**Exercise aim**. Below are the records; copy out every line that holds the word "shadow".
[Exercise materials Boundary: Start]
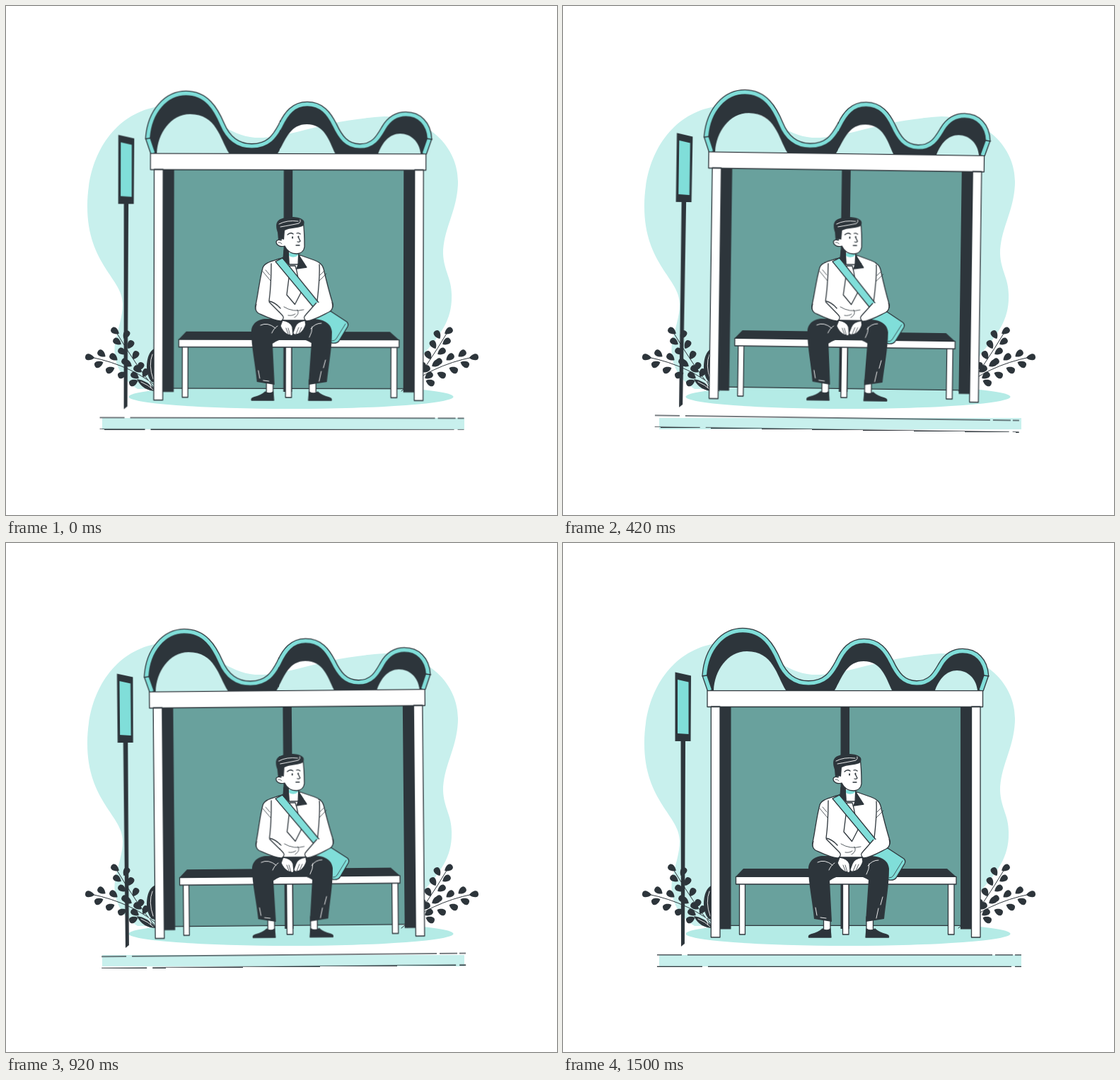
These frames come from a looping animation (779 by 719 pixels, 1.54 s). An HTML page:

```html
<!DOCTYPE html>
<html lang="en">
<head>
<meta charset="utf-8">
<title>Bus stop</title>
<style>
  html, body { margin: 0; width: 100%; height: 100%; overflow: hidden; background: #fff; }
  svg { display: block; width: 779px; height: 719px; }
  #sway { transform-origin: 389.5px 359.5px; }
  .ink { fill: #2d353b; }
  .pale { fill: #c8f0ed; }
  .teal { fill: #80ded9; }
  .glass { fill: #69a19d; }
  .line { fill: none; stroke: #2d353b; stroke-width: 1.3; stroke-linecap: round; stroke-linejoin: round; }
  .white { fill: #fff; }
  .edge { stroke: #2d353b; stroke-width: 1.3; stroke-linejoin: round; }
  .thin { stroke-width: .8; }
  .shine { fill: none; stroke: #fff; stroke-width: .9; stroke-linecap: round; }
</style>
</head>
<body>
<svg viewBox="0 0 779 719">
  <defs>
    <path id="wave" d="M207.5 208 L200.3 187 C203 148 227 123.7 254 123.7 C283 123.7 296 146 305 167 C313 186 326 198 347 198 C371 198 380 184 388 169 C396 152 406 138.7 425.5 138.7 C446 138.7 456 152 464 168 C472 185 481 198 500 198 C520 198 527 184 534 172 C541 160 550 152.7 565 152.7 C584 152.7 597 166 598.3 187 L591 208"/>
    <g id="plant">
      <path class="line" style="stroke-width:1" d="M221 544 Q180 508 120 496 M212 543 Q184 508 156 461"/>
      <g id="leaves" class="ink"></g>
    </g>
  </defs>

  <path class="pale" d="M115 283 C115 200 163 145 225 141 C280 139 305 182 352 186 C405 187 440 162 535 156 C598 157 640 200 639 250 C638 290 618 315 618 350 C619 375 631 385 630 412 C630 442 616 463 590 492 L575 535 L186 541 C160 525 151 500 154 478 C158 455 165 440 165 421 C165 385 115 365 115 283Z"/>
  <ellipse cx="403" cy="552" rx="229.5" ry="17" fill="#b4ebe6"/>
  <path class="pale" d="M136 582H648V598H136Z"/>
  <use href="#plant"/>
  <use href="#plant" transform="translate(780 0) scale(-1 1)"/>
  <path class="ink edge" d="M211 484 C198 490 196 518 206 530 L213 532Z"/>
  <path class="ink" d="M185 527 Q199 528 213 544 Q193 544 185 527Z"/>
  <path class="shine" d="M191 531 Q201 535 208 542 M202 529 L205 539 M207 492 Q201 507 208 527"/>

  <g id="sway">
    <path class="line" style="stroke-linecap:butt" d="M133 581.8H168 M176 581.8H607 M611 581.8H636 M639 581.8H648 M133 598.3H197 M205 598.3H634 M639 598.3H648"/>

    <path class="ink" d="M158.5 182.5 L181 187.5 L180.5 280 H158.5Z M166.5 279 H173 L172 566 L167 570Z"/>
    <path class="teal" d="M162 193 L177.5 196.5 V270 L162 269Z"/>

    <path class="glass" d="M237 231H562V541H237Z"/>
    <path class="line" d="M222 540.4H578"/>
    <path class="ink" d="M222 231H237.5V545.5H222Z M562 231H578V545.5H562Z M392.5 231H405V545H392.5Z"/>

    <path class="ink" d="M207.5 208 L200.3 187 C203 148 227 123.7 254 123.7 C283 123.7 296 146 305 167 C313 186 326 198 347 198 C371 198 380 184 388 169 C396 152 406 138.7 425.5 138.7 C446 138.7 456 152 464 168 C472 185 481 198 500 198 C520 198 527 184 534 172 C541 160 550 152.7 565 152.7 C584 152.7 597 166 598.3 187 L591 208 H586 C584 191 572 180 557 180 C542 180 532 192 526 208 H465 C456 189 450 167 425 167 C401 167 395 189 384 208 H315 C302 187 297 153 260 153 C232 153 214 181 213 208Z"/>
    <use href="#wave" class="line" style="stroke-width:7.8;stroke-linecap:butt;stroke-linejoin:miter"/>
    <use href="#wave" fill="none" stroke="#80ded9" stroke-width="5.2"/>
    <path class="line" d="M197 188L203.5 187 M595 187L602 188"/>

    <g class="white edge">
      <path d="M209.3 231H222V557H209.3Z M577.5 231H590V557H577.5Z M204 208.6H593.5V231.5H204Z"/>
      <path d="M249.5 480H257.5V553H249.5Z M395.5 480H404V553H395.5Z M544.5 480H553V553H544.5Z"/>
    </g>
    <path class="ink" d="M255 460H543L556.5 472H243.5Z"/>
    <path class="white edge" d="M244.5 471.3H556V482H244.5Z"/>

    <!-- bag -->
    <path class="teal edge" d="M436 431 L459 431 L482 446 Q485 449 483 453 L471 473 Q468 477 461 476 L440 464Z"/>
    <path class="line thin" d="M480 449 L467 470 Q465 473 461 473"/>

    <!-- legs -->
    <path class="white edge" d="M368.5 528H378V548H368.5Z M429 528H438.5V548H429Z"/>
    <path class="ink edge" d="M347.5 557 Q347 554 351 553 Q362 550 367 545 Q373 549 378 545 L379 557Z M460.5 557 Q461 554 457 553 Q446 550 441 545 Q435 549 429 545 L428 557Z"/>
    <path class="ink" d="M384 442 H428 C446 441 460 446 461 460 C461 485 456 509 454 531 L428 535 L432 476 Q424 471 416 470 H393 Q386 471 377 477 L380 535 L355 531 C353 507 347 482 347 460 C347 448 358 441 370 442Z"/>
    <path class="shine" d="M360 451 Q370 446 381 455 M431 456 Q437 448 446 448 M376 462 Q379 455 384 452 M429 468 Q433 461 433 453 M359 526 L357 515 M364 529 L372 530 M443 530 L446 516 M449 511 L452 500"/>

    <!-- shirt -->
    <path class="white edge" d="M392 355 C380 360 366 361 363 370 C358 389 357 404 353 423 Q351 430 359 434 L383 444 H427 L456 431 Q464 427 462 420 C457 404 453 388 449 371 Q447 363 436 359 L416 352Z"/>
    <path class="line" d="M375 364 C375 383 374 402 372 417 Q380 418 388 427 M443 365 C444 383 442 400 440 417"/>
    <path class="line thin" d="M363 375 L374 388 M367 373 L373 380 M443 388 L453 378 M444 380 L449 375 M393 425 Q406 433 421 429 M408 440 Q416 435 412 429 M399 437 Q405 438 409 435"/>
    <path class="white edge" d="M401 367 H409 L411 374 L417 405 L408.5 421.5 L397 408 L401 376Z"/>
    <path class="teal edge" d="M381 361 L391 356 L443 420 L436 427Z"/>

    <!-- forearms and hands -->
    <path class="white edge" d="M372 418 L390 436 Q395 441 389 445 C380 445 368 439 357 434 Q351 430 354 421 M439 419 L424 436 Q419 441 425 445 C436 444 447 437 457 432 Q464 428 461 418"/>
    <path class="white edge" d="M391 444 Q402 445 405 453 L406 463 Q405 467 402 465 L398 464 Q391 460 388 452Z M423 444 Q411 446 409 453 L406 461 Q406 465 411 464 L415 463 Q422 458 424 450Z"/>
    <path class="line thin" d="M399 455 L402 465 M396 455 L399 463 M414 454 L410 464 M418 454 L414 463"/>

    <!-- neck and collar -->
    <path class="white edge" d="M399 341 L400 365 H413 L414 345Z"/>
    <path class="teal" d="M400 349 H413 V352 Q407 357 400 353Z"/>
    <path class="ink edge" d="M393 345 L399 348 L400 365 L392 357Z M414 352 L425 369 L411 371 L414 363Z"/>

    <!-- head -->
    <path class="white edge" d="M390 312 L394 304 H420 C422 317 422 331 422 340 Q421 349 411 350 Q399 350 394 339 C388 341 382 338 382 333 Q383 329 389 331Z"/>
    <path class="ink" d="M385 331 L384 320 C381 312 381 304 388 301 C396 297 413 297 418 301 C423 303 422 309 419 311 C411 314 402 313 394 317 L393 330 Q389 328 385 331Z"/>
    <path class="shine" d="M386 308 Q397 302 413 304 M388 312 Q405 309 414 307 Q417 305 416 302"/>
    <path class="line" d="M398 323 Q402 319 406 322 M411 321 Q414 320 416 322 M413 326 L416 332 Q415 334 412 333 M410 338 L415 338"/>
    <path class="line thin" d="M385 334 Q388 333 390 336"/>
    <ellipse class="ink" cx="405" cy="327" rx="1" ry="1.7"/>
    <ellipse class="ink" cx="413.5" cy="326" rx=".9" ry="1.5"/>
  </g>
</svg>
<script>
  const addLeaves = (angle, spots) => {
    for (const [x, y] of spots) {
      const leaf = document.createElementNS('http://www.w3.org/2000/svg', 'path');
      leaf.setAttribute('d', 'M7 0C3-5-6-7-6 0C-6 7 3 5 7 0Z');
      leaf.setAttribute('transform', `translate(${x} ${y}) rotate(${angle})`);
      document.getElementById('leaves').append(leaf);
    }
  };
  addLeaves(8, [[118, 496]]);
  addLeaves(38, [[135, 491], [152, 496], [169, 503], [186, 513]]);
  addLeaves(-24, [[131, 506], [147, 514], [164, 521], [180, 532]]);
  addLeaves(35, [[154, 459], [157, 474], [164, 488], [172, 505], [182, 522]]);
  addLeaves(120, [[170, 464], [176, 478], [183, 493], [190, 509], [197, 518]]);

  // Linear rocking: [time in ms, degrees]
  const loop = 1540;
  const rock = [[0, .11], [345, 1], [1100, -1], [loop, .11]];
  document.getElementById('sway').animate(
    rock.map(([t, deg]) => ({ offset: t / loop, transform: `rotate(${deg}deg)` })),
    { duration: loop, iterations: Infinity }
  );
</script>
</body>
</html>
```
[Exercise materials Boundary: End]
[Exercise materials Boundary: Start]
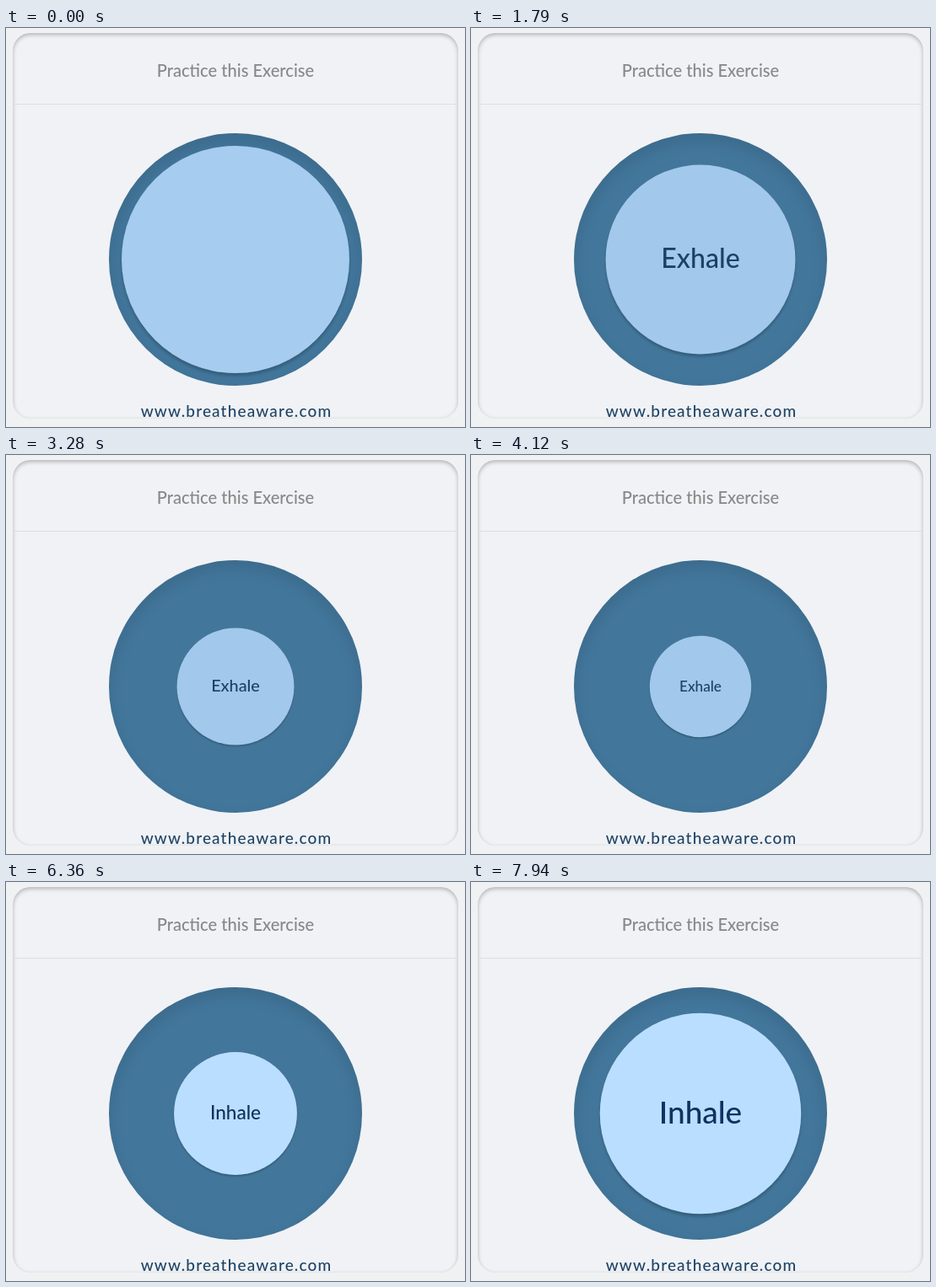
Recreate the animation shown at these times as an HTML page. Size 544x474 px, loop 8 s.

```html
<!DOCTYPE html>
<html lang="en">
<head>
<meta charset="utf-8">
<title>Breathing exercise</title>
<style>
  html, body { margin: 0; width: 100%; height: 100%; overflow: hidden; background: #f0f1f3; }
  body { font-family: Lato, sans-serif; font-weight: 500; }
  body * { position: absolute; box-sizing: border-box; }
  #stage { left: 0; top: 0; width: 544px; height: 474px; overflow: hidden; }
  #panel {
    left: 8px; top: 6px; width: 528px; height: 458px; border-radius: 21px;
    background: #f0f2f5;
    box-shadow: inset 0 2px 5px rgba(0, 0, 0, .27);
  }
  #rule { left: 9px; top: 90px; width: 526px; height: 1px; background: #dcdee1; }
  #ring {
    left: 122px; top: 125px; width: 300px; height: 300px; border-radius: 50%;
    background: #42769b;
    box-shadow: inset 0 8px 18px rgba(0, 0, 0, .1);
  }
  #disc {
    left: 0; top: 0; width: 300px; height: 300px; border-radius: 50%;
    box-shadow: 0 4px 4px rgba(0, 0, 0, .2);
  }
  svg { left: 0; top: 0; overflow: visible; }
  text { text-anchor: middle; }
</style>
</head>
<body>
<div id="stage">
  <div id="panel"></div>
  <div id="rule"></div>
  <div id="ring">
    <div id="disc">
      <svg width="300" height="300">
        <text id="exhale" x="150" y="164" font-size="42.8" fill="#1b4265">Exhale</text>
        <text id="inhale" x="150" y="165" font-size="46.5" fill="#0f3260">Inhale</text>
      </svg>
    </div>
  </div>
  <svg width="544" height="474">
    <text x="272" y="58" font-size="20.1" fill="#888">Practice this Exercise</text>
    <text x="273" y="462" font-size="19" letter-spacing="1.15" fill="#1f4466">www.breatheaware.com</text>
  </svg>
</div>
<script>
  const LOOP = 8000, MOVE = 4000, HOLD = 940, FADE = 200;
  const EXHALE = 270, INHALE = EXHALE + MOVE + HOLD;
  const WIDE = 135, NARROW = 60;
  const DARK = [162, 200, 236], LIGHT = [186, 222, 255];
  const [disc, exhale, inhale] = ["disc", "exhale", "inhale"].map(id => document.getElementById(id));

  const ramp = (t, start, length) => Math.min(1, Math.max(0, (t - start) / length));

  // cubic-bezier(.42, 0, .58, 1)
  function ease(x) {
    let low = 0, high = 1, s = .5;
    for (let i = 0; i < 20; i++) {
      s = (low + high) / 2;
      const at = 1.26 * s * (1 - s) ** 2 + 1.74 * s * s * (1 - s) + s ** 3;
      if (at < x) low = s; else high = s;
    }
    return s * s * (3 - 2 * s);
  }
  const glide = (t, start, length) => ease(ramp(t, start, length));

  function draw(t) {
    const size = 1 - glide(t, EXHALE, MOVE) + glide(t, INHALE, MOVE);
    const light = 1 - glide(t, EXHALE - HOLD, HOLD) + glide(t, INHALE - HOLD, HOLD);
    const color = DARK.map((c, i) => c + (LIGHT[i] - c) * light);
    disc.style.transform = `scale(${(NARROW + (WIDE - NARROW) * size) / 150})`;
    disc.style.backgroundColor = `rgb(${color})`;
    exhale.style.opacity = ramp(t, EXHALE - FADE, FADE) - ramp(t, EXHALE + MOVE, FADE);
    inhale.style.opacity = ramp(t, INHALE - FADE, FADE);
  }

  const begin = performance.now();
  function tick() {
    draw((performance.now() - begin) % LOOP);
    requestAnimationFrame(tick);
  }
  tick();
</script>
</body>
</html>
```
[Exercise materials Boundary: End]
**Solution for this exercise**.
    box-shadow: inset 0 2px 5px rgba(0, 0, 0, .27);
    box-shadow: inset 0 8px 18px rgba(0, 0, 0, .1);
    box-shadow: 0 4px 4px rgba(0, 0, 0, .2);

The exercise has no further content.